→ Task to complete
Could you reproduce the entries exactly, omitting every picture?
━━ Provided material
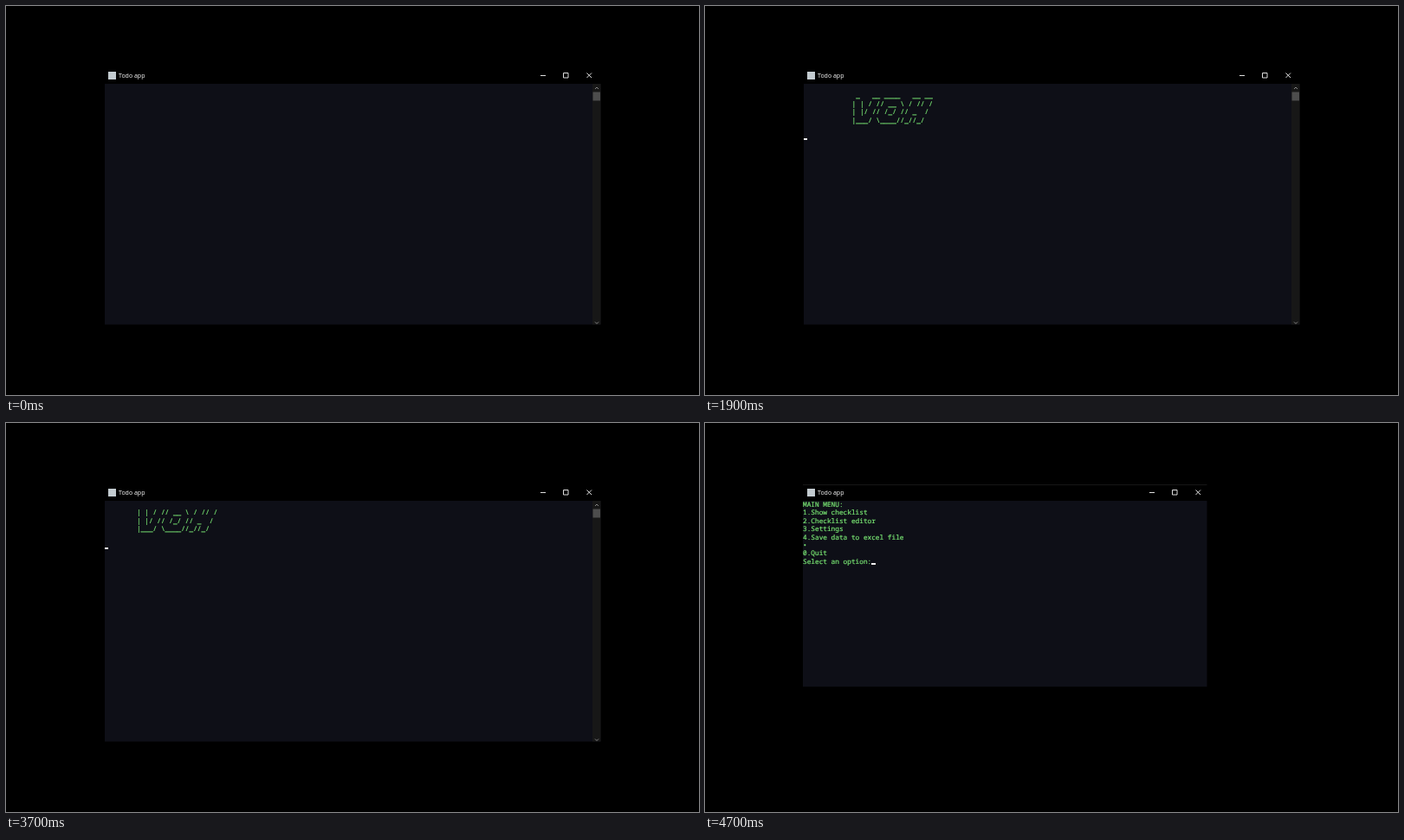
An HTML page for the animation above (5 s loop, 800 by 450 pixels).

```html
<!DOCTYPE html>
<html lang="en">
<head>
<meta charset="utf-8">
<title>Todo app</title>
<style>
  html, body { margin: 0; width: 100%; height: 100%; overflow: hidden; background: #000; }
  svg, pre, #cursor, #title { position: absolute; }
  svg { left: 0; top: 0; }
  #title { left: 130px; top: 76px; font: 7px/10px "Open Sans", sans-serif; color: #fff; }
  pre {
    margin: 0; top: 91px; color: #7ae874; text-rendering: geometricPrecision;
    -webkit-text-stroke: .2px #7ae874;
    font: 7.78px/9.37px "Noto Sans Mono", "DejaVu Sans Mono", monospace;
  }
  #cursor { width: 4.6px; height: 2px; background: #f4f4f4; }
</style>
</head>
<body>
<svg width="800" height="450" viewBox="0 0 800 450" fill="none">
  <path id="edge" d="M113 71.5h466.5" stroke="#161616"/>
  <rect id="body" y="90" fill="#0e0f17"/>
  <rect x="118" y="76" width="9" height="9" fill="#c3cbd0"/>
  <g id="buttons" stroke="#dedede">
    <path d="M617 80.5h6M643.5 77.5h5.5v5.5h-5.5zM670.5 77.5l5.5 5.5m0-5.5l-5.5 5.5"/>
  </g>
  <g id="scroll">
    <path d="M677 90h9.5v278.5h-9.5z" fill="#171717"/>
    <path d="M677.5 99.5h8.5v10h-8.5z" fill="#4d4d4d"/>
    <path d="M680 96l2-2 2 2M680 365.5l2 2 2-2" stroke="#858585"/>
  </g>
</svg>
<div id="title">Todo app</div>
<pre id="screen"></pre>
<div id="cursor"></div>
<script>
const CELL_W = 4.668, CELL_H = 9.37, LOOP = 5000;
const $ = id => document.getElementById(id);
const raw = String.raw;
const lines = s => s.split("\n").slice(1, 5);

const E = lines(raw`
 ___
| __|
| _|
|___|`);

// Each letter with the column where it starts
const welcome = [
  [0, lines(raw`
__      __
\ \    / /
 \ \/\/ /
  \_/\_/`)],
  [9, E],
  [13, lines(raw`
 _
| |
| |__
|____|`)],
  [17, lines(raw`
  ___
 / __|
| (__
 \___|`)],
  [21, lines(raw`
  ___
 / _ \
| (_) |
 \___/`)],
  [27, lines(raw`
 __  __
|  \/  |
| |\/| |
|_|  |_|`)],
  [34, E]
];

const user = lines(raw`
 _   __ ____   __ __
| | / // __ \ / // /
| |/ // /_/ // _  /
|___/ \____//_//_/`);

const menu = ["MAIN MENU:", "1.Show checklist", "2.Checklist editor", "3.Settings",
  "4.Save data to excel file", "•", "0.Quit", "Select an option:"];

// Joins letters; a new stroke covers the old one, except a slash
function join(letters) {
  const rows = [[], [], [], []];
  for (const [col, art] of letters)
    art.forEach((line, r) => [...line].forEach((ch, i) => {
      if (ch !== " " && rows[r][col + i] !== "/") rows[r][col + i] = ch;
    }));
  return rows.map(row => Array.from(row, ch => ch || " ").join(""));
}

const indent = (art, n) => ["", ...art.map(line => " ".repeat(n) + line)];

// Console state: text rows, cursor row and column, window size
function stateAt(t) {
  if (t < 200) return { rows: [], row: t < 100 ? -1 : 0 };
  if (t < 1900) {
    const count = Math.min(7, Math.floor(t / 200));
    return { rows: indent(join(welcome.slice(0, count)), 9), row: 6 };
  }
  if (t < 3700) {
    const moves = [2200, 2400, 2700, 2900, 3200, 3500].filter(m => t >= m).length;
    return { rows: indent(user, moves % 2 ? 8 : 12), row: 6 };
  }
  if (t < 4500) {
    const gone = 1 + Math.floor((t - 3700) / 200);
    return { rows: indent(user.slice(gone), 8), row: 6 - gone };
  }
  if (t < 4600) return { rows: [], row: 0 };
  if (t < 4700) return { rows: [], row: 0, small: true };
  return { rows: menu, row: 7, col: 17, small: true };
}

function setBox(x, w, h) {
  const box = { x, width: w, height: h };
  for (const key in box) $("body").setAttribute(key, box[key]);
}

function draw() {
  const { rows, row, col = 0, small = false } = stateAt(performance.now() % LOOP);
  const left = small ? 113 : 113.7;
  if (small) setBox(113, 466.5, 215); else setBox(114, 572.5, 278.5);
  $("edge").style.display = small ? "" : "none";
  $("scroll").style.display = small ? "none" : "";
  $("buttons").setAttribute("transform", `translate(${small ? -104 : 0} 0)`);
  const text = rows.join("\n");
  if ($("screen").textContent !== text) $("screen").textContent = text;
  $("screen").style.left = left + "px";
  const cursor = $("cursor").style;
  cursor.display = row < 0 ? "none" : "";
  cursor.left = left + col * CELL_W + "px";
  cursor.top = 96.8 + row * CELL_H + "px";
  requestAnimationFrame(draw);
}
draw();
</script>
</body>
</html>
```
━━━━
→ Reply to the exercise
An HTML page for the animation above (5 s loop, 800 by 450 pixels).

```html
<!DOCTYPE html>
<html lang="en">
<head>
<meta charset="utf-8">
<title>Todo app</title>
<style>
  html, body { margin: 0; width: 100%; height: 100%; overflow: hidden; background: #000; }
  svg, pre, #cursor, #title { position: absolute; }
  svg { left: 0; top: 0; }
  #title { left: 130px; top: 76px; font: 7px/10px "Open Sans", sans-serif; color: #fff; }
  pre {
    margin: 0; top: 91px; color: #7ae874; text-rendering: geometricPrecision;
    -webkit-text-stroke: .2px #7ae874;
    font: 7.78px/9.37px "Noto Sans Mono", "DejaVu Sans Mono", monospace;
  }
  #cursor { width: 4.6px; height: 2px; background: #f4f4f4; }
</style>
</head>
<body>
<svg width="800" height="450" viewBox="0 0 800 450" fill="none">
  <path id="edge" d="M113 71.5h466.5" stroke="#161616"/>
  <rect id="body" y="90" fill="#0e0f17"/>
  <rect x="118" y="76" width="9" height="9" fill="#c3cbd0"/>
  <g id="buttons" stroke="#dedede">
    <path d="M617 80.5h6M643.5 77.5h5.5v5.5h-5.5zM670.5 77.5l5.5 5.5m0-5.5l-5.5 5.5"/>
  </g>
  <g id="scroll">
    <path d="M677 90h9.5v278.5h-9.5z" fill="#171717"/>
    <path d="M677.5 99.5h8.5v10h-8.5z" fill="#4d4d4d"/>
    <path d="M680 96l2-2 2 2M680 365.5l2 2 2-2" stroke="#858585"/>
  </g>
</svg>
<div id="title">Todo app</div>
<pre id="screen"></pre>
<div id="cursor"></div>
<script>
const CELL_W = 4.668, CELL_H = 9.37, LOOP = 5000;
const $ = id => document.getElementById(id);
const raw = String.raw;
const lines = s => s.split("\n").slice(1, 5);

const E = lines(raw`
 ___
| __|
| _|
|___|`);

// Each letter with the column where it starts
const welcome = [
  [0, lines(raw`
__      __
\ \    / /
 \ \/\/ /
  \_/\_/`)],
  [9, E],
  [13, lines(raw`
 _
| |
| |__
|____|`)],
  [17, lines(raw`
  ___
 / __|
| (__
 \___|`)],
  [21, lines(raw`
  ___
 / _ \
| (_) |
 \___/`)],
  [27, lines(raw`
 __  __
|  \/  |
| |\/| |
|_|  |_|`)],
  [34, E]
];

const user = lines(raw`
 _   __ ____   __ __
| | / // __ \ / // /
| |/ // /_/ // _  /
|___/ \____//_//_/`);

const menu = ["MAIN MENU:", "1.Show checklist", "2.Checklist editor", "3.Settings",
  "4.Save data to excel file", "•", "0.Quit", "Select an option:"];

// Joins letters; a new stroke covers the old one, except a slash
function join(letters) {
  const rows = [[], [], [], []];
  for (const [col, art] of letters)
    art.forEach((line, r) => [...line].forEach((ch, i) => {
      if (ch !== " " && rows[r][col + i] !== "/") rows[r][col + i] = ch;
    }));
  return rows.map(row => Array.from(row, ch => ch || " ").join(""));
}

const indent = (art, n) => ["", ...art.map(line => " ".repeat(n) + line)];

// Console state: text rows, cursor row and column, window size
function stateAt(t) {
  if (t < 200) return { rows: [], row: t < 100 ? -1 : 0 };
  if (t < 1900) {
    const count = Math.min(7, Math.floor(t / 200));
    return { rows: indent(join(welcome.slice(0, count)), 9), row: 6 };
  }
  if (t < 3700) {
    const moves = [2200, 2400, 2700, 2900, 3200, 3500].filter(m => t >= m).length;
    return { rows: indent(user, moves % 2 ? 8 : 12), row: 6 };
  }
  if (t < 4500) {
    const gone = 1 + Math.floor((t - 3700) / 200);
    return { rows: indent(user.slice(gone), 8), row: 6 - gone };
  }
  if (t < 4600) return { rows: [], row: 0 };
  if (t < 4700) return { rows: [], row: 0, small: true };
  return { rows: menu, row: 7, col: 17, small: true };
}

function setBox(x, w, h) {
  const box = { x, width: w, height: h };
  for (const key in box) $("body").setAttribute(key, box[key]);
}

function draw() {
  const { rows, row, col = 0, small = false } = stateAt(performance.now() % LOOP);
  const left = small ? 113 : 113.7;
  if (small) setBox(113, 466.5, 215); else setBox(114, 572.5, 278.5);
  $("edge").style.display = small ? "" : "none";
  $("scroll").style.display = small ? "none" : "";
  $("buttons").setAttribute("transform", `translate(${small ? -104 : 0} 0)`);
  const text = rows.join("\n");
  if ($("screen").textContent !== text) $("screen").textContent = text;
  $("screen").style.left = left + "px";
  const cursor = $("cursor").style;
  cursor.display = row < 0 ? "none" : "";
  cursor.left = left + col * CELL_W + "px";
  cursor.top = 96.8 + row * CELL_H + "px";
  requestAnimationFrame(draw);
}
draw();
</script>
</body>
</html>
```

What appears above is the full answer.